One of the most interesting questions asked by the audience was about the very cause of addictions.  Why can't a gene be identified?  Couldn't there be an inoculation or medication for those with the identified gene?  But there is no gold standard for addiction.  It is the result of heredity, biological, psychological and social pressures.  "There is also a spiritual element," Lawford said.  It affects each person differently.  Great food for thought in the light of all the recent focus on violence and mental illness.  It is also important to know that most crimes are committed by those under the influence of some substance.  I applaud them for bringing this subject out in the open.  As Kennedy said:  "We are standing on the threshold of grappling with this issue and really making substantial improvements but it will only happen with political activism, people calling for a change."

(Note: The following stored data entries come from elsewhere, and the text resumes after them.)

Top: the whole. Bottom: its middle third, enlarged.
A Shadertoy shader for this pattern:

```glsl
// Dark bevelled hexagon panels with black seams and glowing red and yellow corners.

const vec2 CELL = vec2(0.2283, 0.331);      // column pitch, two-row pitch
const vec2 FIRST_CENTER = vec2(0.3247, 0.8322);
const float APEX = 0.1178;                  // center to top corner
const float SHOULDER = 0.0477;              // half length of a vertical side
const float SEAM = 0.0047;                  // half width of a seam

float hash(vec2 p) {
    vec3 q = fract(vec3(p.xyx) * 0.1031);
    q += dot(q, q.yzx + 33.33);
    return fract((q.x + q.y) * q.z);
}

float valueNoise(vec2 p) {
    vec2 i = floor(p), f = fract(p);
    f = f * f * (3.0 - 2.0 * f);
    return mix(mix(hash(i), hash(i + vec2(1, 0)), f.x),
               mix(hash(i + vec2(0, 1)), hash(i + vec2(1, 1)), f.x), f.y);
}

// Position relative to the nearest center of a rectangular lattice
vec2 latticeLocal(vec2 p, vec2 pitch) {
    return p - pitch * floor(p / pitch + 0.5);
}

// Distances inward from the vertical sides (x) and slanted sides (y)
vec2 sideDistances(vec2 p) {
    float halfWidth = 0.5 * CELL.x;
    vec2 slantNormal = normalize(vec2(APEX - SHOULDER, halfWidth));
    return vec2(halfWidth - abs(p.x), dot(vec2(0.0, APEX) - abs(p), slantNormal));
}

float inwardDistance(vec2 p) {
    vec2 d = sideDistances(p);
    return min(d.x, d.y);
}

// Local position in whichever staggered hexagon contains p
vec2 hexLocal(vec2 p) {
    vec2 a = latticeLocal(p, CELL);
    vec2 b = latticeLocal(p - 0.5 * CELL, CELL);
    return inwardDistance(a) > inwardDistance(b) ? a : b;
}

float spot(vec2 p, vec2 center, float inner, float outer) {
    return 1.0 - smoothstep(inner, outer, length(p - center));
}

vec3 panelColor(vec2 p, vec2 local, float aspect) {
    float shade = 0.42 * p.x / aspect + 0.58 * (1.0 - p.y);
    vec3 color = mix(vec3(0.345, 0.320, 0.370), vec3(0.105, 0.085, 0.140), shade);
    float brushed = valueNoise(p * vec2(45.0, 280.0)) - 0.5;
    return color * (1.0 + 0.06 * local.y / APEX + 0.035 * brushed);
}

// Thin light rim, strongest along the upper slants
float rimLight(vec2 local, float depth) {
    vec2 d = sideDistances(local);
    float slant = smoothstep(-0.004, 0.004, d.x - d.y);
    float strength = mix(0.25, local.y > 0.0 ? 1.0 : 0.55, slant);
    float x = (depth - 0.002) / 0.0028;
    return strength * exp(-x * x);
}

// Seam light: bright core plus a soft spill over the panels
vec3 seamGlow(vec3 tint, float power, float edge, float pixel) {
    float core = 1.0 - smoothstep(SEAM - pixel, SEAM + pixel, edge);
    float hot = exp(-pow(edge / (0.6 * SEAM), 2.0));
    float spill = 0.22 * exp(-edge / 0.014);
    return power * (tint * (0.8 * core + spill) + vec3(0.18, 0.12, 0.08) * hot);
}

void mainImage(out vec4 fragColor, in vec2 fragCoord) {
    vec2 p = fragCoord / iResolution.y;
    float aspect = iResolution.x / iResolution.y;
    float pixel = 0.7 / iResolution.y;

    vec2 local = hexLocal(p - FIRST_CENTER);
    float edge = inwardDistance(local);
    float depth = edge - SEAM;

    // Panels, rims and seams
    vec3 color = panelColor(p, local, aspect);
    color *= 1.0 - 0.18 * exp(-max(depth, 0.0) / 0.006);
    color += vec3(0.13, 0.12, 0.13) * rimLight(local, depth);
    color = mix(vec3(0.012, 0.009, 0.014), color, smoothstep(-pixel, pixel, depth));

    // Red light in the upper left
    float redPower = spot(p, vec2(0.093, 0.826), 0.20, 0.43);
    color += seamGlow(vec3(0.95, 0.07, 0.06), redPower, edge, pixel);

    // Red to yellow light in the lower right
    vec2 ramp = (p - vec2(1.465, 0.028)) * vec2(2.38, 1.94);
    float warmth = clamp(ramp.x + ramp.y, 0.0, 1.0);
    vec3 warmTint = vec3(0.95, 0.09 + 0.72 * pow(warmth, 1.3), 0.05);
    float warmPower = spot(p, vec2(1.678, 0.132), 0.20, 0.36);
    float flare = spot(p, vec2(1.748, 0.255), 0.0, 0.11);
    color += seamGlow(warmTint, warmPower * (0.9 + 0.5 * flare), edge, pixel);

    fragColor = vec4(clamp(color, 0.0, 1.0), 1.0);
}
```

Friday, January 18, 2013

Homeless in Harvard Square

There is a new installation in Harvard Square that is hard to miss and drawing attention to the plight of the young and homeless in Massachusetts.  Part of the Invisible Faces Project by photographer Anthony Pira, it shows the real faces of those without a place to call home and presents the public with the reasons why.

These are the reasons why many young people choose to flee home, a safety haven that most of us take for granted.  Young adults, age 18-24 are no longer part of the foster care system.  Often, they leave due to abusive situations or they have been kicked out due to their sexual orientation. Sometimes, they cannot find jobs and their families can no longer financially support them.

It affects thousands.  Many will take to the streets, without any income, doing whatever they can to survive and often turning to drugs and alcohol for temporary comfort.  If you travel through Harvard Square you are likely to see some of them as they gather near the T Station in an area that they call "the pit." 

The faces of homeless teens are often not what one would expect.  Some look just like the suburban teens on shopping excursions or meeting friends at restaurants.  This does not make their problems any less real.

The project is spreading out across the country and encompasses ten major cities from here to Chicago and Los Angeles, where these young people search for any place that can offer them safety, sleep, food and basic human needs.

One such place is Youth On Fire, in Harvard Square, which helps these young people find the help that they need when no one, not even their families, seem to care.

The installation is intended to both bring the situation to light and begin a dialogue.  It also hopes to garner donations and volunteers.  I can't help but look at the faces and see the potential or think how ill-equipped I would have been at their age to survive on my own.  I'd encourage you to stop and take it in if you are in the area.

Saturday, January 5, 2013

As one of the first food bloggers in Boston, part of a small group who were quietly invited to restaurants, meet new Chefs, consult and discuss the food, I feel it's now become overrun with blogs of lesser quality and attention to detail.  I want to lead lead the way, again, to new places and ideas. There are now hundreds of food bloggers, obsequious and all over the world, thousands, millions. They scramble around each other for new Chefs and worship at tables, cameras ready to photograph the plates so beautiful. I did it, too. All the gossip, all the news, all the nights out then running home to chronicle it all.  I tried to capture every story. As Jason Santos said: "It's just food."

Now, I'm ready to not only still showcase the food of Boston but also to feature the arts, ideas, culture, and lifestyles of people who are not trying to be celebrities or famous, those who have no personal agenda, those who are just real.  And to bring those stories out in more meaningful ways.